It is imperative for Sabean to sign Lopez, and he will get a deal somewhat similar to Affeldt. Look for Lopez to get a two-year deal in the $12 million range. Lopez has proven his worth and deserves it.
In 2013, Lopez appeared in 69 games, but threw just 39.1 innings. This underscores the fact that Lopez's job is to get that tough left-handed hitter out in a critical, late-game situation. He allowed 30 hits and 12 walks, while striking out 37.
Lopez fashioned an ERA of 1.83 and WHIP of 1.068. Left-handed batters hit only .156 off Lopez, and he allowed only six of 57 inherited runners to score. Lopez is arguably the best left-handed specialty reliever in the game today, and the Giants need him.
Matt Garza would be a welcome addition to the Giants' starting rotation.
The San Francisco Giants are looking for a number-three starter, and there are several attractive candidates on the market. Perhaps the most intriguing is Japanese star Masahiro Tanaka, but he will be prohibitively expensive.
Tanaka finished the season with a record of 24-0 and an ERA of 1.27, with a WHIP of 0.943. The Japanese posting process has yet to be finalized, which also delays any possible deal with Tanaka.
The Giants will also consider Ervin Santana, A. J. Burnett, Bronson Arroyo, Hiroki Kuroda, Bartolo Colon, Ubaldo Jimenez, Ricky Nolasco and Scott Feldman.

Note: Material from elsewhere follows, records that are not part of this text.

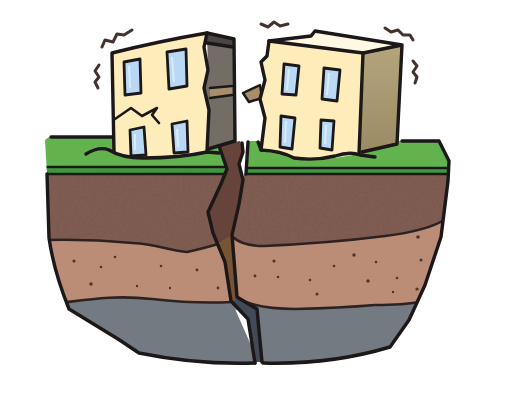
<!DOCTYPE html>
<html lang="en">
<head>
<meta charset="utf-8">
<title>Earthquake cross-section</title>
<style>
:root {
  --ink: #1c1718;
  --paper: #ffffff;
  --grass: #62b34e;
  --grass-edge: #3f9a3c;
  --topsoil: #7d5a50;
  --subsoil: #bb8d76;
  --bedrock: #737a82;
  --crack-top: #66443b;
  --crack-mid: #795434;
  --crack-low: #414a56;
  --wall: #feedbb;
  --roof: #fff8e3;
  --shade: #a8986f;
  --broken: #746d66;
  --beam: #a78d69;
  --glass: #b9d8f4;
  --tremor: #43332f;
}
html, body { margin: 0; background: var(--paper); overflow: hidden; }
svg { display: block; width: 521px; height: 400px; }
.outline { fill: none; stroke: var(--ink); stroke-width: 3.4; stroke-linecap: round; stroke-linejoin: round; }
.thin { stroke-width: 2.6; }
.layer-line { stroke: #2c2222; stroke-width: 2.6; }
.grass { fill: var(--grass); }
.grass-edge { fill: var(--grass-edge); }
.topsoil { fill: var(--topsoil); }
.subsoil { fill: var(--subsoil); }
.bedrock { fill: var(--bedrock); }
.window { fill: var(--glass); stroke: var(--ink); stroke-width: 2.8; stroke-linejoin: round; }
.glint { fill: none; stroke: #d9ebfb; stroke-width: 2; }
.wall { fill: var(--wall); }
.tremor { fill: none; stroke: var(--tremor); stroke-width: 3; stroke-linecap: round; stroke-linejoin: round; }
.pebbles { fill: #4b352d; }
</style>
</head>
<body>
<svg viewBox="0 0 521 400" role="img" aria-label="Two cracked houses shaking on ground split by an earthquake fault">
  <defs>
    <filter id="soil-grain" x="0" y="0" width="100%" height="100%">
      <feTurbulence type="fractalNoise" baseFrequency="0.35" numOctaves="2" seed="4" result="noise"/>
      <feColorMatrix in="noise" type="matrix" values="0 0 0 0 0.25  0 0 0 0 0.14  0 0 0 0 0.12  0 0 0 0.5 -0.13" result="specks"/>
      <feComposite in="specks" in2="SourceGraphic" operator="in" result="grain"/>
      <feMerge><feMergeNode in="SourceGraphic"/><feMergeNode in="grain"/></feMerge>
    </filter>
    <clipPath id="left-block">
      <path d="M45 140 49 137H221L219 152 227 169 221 184 208 212 213 233 225 262 231 301 248 319 255 363Q198 365 139 353L118 339 69 309Q54 272 49 238L47 174Z"/>
    </clipPath>
    <clipPath id="right-block">
      <path d="M248 141H439L449 161 448 181 441 237 425 285 409 320 390 347Q330 365 263 363L258 310 237 298 233 236 238 203 243 179 246 170Z"/>
    </clipPath>
    <linearGradient id="side-wall" x1="0" y1="0" x2="0" y2="1">
      <stop offset="0" stop-color="#b4a57d"/>
      <stop offset="1" stop-color="#9c8b62"/>
    </linearGradient>
  </defs>

  <g id="fault">
    <path fill="var(--crack-top)" d="M219 145 240 141 243 151 239 164 243 180 239 204 232 235 216 246 207 212 222 184 227 169Z"/>
    <path fill="var(--crack-mid)" d="M216 246 232 234 237 297 241 302 231 302Z"/>
    <path fill="var(--crack-low)" d="M232 302 240 297 257 309 262 362 254 362 249 318Z"/>
  </g>

  <g id="ground-left" clip-path="url(#left-block)">
    <rect class="topsoil" x="40" y="172" width="200" height="85" filter="url(#soil-grain)"/>
    <path class="subsoil" d="M40 240Q90 239 133 243C156 244 170 251 187 252Q205 248 218 244L240 310H40Z"/>
    <path class="bedrock" d="M40 304C82 300 116 295 152 299Q196 304 232 302L262 370H40Z"/>
    <rect class="grass" x="40" y="130" width="195" height="37"/>
    <rect class="grass-edge" x="40" y="167" width="195" height="7"/>
    <path class="outline layer-line" d="M47 240Q90 239 133 243C156 244 170 251 187 252Q205 248 218 244M60 303C92 299 116 295 152 299Q196 304 232 302"/>
    <path class="outline thin" d="M45 167H228M45 174H228"/>
  </g>

  <g id="ground-right" clip-path="url(#right-block)">
    <rect class="topsoil" x="228" y="172" width="226" height="80" filter="url(#soil-grain)"/>
    <path class="subsoil" d="M228 237Q242 246 264 246Q330 243 385 236Q427 231 446 219V310H228Z"/>
    <path class="bedrock" d="M236 298Q256 309 295 309Q340 308 375 305Q405 305 418 302L410 370H240Z"/>
    <rect class="grass" x="240" y="135" width="212" height="33"/>
    <rect class="grass-edge" x="240" y="167" width="212" height="7"/>
    <path class="outline layer-line" d="M233 237Q242 246 264 246Q330 243 385 236Q427 231 446 219M237 298Q256 309 295 309Q340 308 375 305Q405 305 418 302"/>
    <path class="outline thin" d="M244 168H449M244 174H449"/>
  </g>

  <g id="ground-outlines">
    <path class="outline" stroke-width="3" d="M47 174 49 238Q54 272 69 309L118 339 139 353Q198 365 255 363"/>
    <path class="outline" d="M51 137H116M402 141 439 141 449 161 448 181 441 237 425 285 409 320 390 347Q330 365 263 363"/>
    <path class="outline" d="M219 146 227 169 221 184 208 212 213 233 225 262 231 301 248 319 255 363M242 143 243 152 239 164 243 180 239 204 232 235 237 297 257 309 262 362"/>
    <path class="outline" d="M248 142 246 174"/>
  </g>

  <g id="pebbles" class="pebbles">
    <circle cx="74" cy="261" r="1.6"/><circle cx="115" cy="257" r="1.3"/><circle cx="101" cy="267" r="1.3"/>
    <circle cx="91" cy="284" r="1.7"/><circle cx="137" cy="286" r="1.2"/><circle cx="161" cy="266" r="1.3"/>
    <circle cx="197" cy="270" r="1.4"/><circle cx="170" cy="288" r="1.2"/><circle cx="218" cy="288" r="1.4"/>
    <circle cx="274" cy="261" r="1.6"/><circle cx="255" cy="276" r="1.4"/><circle cx="278" cy="277" r="1.3"/>
    <circle cx="310" cy="280" r="1.3"/><circle cx="334" cy="266" r="1.3"/><circle cx="317" cy="294" r="1.5"/>
    <circle cx="354" cy="255" r="1.7"/><circle cx="376" cy="262" r="1.3"/><circle cx="368" cy="281" r="1.7"/>
    <circle cx="397" cy="278" r="1.3"/><circle cx="418" cy="237" r="1.8"/><circle cx="421" cy="260" r="1.5"/>
    <circle cx="417" cy="289" r="1.6"/><circle cx="393" cy="292" r="1.2"/>
  </g>

  <g id="house-left">
    <path fill="var(--broken)" d="M207 33 234 39 235 141 207 151 204 90 208 72Z"/>
    <path fill="#4b4642" d="M207 33 234 39V47L206 44Z"/>
    <path fill="var(--beam)" d="M210 88 232 86V95L210 98Z"/>
    <path class="wall" d="M112 53 207 33 204 47 208 70 204 88 209 110 207 151Q170 158 138 158L114 152Z"/>
    <path class="outline" d="M112 53Q160 41 207 33L204 47 208 70 204 88 209 110 207 151M112 53 114 152"/>
    <path class="outline" d="M207 33 234 39 235 141 208 149M207 43 233 47"/>
    <path class="outline thin" d="M210 88 232 86M210 98 232 95"/>
    <path class="window" d="M124 62 140 59 141 93 125 95Z"/>
    <path class="window" d="M167 52 186 49 187 86 169 89Z"/>
    <path class="window" d="M130 130 144 127 146 155 131 156Z"/>
    <path class="window" d="M172 124 187 121 188 152 174 153Z"/>
    <path class="glint" d="M129 66 130 88M172 57 174 82M135 134V150M177 129 178 147"/>
    <path class="outline thin" d="M115 119 131 108 142 116 157 108 152 115 159 123"/>
    <path class="outline" d="M86 154Q99 146 109 150Q122 158 143 158Q180 158 207 152L219 153"/>
  </g>

  <g id="house-right">
    <path fill="var(--beam)" stroke="var(--ink)" stroke-width="2.4" stroke-linejoin="round" d="M243 93 260 85 262 98 249 102Z"/>
    <path fill="var(--roof)" d="M269 41 311 36 315 31 402 45 363 54Z"/>
    <path fill="url(#side-wall)" d="M363 53 402 45 397 144 359 153Z"/>
    <path class="wall" d="M269 41 363 53 359 154Q320 162 294 158L261 150 265 118 260 99 265 80 261 62 267 56Z"/>
    <path class="outline" d="M269 41 363 53 359 154M269 41 267 56 261 62 265 80 260 99 265 118 261 150"/>
    <path class="outline" d="M269 41 311 36 315 31 402 45 363 53M402 45 397 144 362 152"/>
    <path class="window" d="M284 64 299 66 296 95 282 94Z"/>
    <path class="window" d="M324 68 340 70 337 101 322 99Z"/>
    <path class="window" d="M281 116 295 118 292 149 280 147Z"/>
    <path class="window" d="M321 120 334 121 332 150 320 148Z"/>
    <path class="glint" d="M289 69 287 90M329 73 327 95M286 121 285 143M326 125 325 144"/>
    <path class="outline" d="M258 142 261 150Q281 151 294 158Q315 161 335 156Q350 151 360 155L375 157"/>
  </g>

  <g id="tremor-marks" class="tremor">
    <path d="M102 47 105 40 113 42 117 34 124 35 132 30"/>
    <path d="M99 65 95 71 99 77 95 82 98 88"/>
    <path d="M261 24 268 27 274 22 280 26 288 24"/>
    <path d="M385 28 391 32 398 30 403 35 410 35 413 40"/>
    <path d="M413 61 417 66 413 72 417 77 415 83"/>
  </g>
</svg>
</body>
</html>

However, advanced age or inconsistency are concerns with many of these available pitchers.
Originally, the ideal option for the Giants was Ervin Santana. However, the Royals just extended the tender offer to Santana, so he would cost the Giants a round-one draft selection, if they signed him. Santana is no longer an optimal option for the Giants.
Garza will be 30 years of age by the time the 2014 season rolls around, so he is substantially younger than some of the others on the market, including Burnett, Arroyo, Kuroda, Colon and Dan Haren.
Garza pitched 155.1 innings last year, allowing 150 hits and 42 walks, while striking out 136. His ERA was 3.82, to go along with a WHIP of 1.236.
The Giants need a quality number-three starter and Garza should fill that hole quite nicely.
Garza made $10.25 million this past year. It will take something in the four-year, $60 million range to ink Garza, but that's the going rate for a pitcher of his caliber.